Stay Connected
Facebook Twitter Youtube RSS Media Alerts

July 26th, 2013, by Daniel Levy

Daniel Levy

The Peace Process is Back


There are very good reasons to doubt that a revived peace process will deliver a two-state deal, or even much by way of progress. Kerry’s statement was rife with uncertainty regarding exactly when the talks would happen, and what agenda they would address. Nor does it help that Israeli government ministers rushed to retake pledges of loyalty to the settlement project, or that Palestinian President Mahmoud Abbas will sit down at the negotiating table without any of the prerequisites he had outlined as the basis for a meaningful process.

The domestic politics of each major player in the peace process also should be a reason for caution. Much of the Israeli cabinet seems to prefer annexation of the Palestinian territories over a two-state outcome, the Palestinians remain politically divided and weak, the major Arab countries remain fixated on instability at home, and the Americans remain politically timid. Yet well-placed caution — and even pessimism — should not translate into defeatism, which risks becoming a self-fulfilling prophecy.

President Barack Obama’s administration deserves credit for having understood from day one the significance of the Israel-Palestine issue for the region, and for how America is perceived there. Even amid so much upheaval, from Syria to Cairo, this issue retains its iconic status and remains an albatross around Washington’s neck. Kerry also deserves credit for having taken that commitment to a new level with his personal engagement, visiting the region six times since becoming secretary of state.

Though cynics may say otherwise, there is a value in having overcome the impasse of endless talks about talks and the pre-negotiation blame game. Beyond putting an end to the bizarre spectacle of Benjamin Netanyahu playing the role of “The Shunned Suitor of the Palestinians,” here are five things this latest attempt to revive the peace process has going for it.


Read Daniel Levy’s article in its entirety at Foreign Policy.
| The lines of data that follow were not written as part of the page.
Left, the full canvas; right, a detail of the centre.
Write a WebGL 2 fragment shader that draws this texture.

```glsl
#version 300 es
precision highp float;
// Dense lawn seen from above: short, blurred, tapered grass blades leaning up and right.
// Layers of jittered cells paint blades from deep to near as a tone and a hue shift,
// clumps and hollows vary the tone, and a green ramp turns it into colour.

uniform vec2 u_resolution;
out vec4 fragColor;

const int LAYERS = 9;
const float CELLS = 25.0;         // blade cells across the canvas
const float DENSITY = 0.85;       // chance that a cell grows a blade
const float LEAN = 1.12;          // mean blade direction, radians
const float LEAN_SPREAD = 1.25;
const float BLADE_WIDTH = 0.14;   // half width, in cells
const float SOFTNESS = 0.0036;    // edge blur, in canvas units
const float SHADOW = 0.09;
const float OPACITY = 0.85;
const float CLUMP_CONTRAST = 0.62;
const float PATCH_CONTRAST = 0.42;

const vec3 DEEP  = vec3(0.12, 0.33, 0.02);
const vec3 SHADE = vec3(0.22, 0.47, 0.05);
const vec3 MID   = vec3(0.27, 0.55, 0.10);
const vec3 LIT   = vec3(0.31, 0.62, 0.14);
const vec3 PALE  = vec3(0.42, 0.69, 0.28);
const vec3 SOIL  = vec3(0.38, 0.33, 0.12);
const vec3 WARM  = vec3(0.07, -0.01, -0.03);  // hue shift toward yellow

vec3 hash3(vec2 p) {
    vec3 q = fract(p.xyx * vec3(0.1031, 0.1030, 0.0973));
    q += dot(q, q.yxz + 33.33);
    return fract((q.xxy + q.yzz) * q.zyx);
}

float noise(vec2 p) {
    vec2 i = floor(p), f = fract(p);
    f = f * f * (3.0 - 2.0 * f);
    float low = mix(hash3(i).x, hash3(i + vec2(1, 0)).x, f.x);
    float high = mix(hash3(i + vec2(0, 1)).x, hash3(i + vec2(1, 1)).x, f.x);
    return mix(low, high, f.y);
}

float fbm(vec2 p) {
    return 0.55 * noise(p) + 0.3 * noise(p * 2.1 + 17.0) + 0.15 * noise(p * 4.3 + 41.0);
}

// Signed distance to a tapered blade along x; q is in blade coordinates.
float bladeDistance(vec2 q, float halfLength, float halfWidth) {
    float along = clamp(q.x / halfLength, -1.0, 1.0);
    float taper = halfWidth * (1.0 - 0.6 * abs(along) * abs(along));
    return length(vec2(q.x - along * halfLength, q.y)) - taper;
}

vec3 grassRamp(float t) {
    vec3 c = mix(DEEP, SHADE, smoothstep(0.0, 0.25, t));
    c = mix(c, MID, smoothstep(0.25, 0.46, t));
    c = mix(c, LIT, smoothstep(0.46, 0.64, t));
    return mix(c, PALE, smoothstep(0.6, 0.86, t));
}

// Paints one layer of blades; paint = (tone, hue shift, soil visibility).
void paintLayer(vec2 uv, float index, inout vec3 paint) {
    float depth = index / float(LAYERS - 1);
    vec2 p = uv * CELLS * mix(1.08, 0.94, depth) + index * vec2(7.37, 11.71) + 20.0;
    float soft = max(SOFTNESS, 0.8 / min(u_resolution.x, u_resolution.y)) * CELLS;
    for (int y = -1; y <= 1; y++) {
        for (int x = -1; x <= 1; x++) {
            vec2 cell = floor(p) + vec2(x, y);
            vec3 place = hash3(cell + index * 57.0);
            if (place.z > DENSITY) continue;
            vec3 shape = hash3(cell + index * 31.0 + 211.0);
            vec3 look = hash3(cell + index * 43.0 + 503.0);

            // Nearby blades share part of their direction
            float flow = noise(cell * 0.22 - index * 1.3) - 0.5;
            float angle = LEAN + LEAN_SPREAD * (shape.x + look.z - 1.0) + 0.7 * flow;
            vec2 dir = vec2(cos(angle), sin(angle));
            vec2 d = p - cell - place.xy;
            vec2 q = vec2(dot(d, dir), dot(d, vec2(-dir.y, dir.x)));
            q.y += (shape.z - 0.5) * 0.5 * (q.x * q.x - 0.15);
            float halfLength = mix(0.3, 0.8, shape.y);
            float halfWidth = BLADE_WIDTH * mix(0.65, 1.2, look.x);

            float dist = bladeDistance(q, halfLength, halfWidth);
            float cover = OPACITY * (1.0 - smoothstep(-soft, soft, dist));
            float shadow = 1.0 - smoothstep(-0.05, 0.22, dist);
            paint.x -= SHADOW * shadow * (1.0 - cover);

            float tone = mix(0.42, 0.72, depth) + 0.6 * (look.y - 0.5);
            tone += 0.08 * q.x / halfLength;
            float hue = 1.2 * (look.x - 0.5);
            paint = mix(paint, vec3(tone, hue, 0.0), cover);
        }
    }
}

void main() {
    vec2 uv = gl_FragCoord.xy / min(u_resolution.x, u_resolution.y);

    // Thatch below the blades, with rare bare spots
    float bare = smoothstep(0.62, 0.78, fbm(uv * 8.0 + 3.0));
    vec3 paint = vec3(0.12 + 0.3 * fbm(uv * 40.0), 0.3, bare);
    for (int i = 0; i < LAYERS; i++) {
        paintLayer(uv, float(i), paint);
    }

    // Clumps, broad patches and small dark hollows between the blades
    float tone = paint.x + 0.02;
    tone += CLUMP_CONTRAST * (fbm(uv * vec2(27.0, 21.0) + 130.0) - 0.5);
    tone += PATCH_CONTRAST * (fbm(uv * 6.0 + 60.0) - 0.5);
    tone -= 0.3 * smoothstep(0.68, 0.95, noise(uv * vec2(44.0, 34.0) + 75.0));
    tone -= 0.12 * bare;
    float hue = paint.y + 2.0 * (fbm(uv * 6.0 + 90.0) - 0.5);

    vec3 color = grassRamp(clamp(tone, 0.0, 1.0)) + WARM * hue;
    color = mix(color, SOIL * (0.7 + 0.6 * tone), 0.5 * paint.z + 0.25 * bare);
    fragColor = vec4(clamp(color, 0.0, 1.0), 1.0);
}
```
View Daniel Levy’s Global Experts profile.


Latest articles from Daniel Levy

Comments are closed.

Featured Experts

Stay Connected

Facebook Twitter Youtube RSS
Media Alerts